Street protests in Venezuela claimed at least two more fatalities on Wednesday, bringing the total number of people killed to more than 30 in several weeks of unrest. Thousands of Venezuelans took to the streets as president Nicolas Maduro began the process of overhauling the country's constitution -- a move that has raised the stakes in a bitter standoff between Maduro's government and a growing opposition.
I see congress shaking in its boots before a constitutional convention, Maduro said, referring to the opposition-controlled National Assembly in a speech to his supporters.
A fresh wave of unrest has engulfed Venezuela in the past month amid a severe economic and political crisis. Venezuela's economic output shrank some 18% last year and annual inflation this year is projected to top 700%, according to the IMF.

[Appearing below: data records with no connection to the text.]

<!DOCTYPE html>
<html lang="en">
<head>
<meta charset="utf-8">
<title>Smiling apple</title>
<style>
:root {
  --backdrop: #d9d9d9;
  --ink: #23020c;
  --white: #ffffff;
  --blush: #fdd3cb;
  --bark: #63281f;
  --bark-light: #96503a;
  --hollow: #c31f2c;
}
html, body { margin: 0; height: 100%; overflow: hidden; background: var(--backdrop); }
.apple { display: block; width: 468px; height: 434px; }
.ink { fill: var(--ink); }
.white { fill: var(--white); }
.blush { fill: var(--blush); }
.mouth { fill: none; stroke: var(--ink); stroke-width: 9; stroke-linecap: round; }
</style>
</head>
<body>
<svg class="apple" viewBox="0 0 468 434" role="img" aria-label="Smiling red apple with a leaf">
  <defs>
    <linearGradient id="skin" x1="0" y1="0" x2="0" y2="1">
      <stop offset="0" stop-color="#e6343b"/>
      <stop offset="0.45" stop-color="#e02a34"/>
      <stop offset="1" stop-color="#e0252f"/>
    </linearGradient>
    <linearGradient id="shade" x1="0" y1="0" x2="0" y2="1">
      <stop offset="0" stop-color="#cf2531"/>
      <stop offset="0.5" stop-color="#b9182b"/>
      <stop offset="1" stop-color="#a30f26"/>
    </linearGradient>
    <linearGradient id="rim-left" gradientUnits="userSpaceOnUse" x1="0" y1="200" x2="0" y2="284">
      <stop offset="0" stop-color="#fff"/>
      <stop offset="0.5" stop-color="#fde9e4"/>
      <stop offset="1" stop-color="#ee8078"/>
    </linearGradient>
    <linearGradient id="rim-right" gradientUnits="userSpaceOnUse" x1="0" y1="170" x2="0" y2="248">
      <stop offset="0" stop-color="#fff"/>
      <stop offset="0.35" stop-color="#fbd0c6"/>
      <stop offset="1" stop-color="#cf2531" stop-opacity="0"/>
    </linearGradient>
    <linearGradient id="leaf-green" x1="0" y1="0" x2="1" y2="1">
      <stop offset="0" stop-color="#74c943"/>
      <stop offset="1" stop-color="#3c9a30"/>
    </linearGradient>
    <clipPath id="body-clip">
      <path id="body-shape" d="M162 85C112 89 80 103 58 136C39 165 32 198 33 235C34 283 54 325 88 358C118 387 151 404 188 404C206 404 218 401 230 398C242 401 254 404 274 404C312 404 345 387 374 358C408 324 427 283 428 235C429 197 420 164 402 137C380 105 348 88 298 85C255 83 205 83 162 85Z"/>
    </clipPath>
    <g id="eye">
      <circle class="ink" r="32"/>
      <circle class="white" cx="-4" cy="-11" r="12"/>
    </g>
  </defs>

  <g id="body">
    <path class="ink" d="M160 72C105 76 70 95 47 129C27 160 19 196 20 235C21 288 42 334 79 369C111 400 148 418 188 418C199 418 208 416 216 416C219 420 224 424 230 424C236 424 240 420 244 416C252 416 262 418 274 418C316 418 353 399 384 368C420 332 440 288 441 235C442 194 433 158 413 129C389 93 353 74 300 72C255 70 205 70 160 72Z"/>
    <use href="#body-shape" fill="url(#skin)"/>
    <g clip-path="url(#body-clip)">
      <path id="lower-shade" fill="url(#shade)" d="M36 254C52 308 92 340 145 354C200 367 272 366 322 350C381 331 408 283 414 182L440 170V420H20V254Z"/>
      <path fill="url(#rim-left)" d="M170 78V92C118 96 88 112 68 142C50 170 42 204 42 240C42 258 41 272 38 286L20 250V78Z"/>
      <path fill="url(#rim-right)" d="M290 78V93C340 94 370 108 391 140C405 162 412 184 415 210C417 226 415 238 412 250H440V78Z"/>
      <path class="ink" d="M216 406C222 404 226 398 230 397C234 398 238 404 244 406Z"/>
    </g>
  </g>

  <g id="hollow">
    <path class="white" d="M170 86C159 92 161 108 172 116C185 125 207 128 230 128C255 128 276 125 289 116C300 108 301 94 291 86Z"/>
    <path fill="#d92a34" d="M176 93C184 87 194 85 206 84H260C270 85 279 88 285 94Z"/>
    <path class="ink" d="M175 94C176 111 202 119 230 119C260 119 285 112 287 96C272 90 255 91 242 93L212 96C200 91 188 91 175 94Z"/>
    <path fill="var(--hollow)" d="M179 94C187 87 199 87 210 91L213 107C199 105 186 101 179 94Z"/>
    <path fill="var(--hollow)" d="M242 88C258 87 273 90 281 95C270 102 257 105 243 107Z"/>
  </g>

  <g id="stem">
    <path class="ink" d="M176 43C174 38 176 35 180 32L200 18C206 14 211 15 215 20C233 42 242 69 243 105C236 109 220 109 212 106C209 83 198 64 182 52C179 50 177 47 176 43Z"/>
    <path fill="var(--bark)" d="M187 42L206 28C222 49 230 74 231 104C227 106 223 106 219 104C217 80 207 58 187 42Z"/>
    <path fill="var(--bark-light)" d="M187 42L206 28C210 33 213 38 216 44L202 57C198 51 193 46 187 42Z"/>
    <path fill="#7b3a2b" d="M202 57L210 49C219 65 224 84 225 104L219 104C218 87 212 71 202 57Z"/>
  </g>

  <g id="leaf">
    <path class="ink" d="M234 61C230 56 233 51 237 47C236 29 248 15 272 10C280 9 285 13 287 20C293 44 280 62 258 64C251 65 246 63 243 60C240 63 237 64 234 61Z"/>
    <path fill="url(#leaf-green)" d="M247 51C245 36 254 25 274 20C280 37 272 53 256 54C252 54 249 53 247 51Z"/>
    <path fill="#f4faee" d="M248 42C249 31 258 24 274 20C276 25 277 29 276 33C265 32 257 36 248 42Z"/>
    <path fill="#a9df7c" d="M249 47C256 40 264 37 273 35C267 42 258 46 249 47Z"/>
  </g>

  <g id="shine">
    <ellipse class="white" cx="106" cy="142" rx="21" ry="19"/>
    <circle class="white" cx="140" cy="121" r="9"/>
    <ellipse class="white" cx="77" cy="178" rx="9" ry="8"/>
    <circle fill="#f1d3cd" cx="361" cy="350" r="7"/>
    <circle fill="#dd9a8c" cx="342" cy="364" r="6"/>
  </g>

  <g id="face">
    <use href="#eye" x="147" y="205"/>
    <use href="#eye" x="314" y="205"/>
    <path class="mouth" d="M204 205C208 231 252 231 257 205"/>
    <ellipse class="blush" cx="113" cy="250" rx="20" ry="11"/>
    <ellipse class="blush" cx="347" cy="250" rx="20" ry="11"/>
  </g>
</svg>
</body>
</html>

Protesters in Caracas faced off with police in a series of violent clashes on Wednesday. Demonstrators lit vehicles on fire and police launched tear gas and deployed armored vehicles to stop crowds from reaching the steps of the National Assembly. Some 1,700 people have been arrested at protests since the beginning of April, nearly 600 of whom remain behind bars, according to Penal Forum, a Venezuelan NGO that tracks arrests and violence surrounding the protests.
In a dramatic scene caught by a photographer at one of the Wednesday protests, a man was severely burned when the gas tank of a police motorcycle exploded during clashes between protesters and government security forces. In a second incident an anti riots armored vehicle run over some protestors.
The United Nations has called for Venezuela's government to allow Venezuelan citizens to peacefully protest. “We are gravely concerned about allegations of excessive and indiscriminate use of force during the protests, as well as arbitrary detentions and killings,” the United Nations Human Rights Council said in a statement released last month.
Maduro has blamed the protest organizers for the violence and dismissed the recent uprising as a U.S.-backed conspiracy to remove his government from power.
Latin American governments stated they support Pope Francis comments on the Venezuela situation, particularly that most clear conditions are needed to find a way out to the current political, economic and humanitarian crisis.
The governments of Argentina, Brazil, Chile, Colombia, Costa Rica, Peru, Paraguay and Uruguay said they agreed with Pope Francis that everything possible to help Venezuela must be undertaken but with the necessary guarantees
Thus there must be an end to acts of violence, the return to the rule of the law, liberating political prisoners, the full restitution of the National Assembly powers and compliance with the electoral calendar.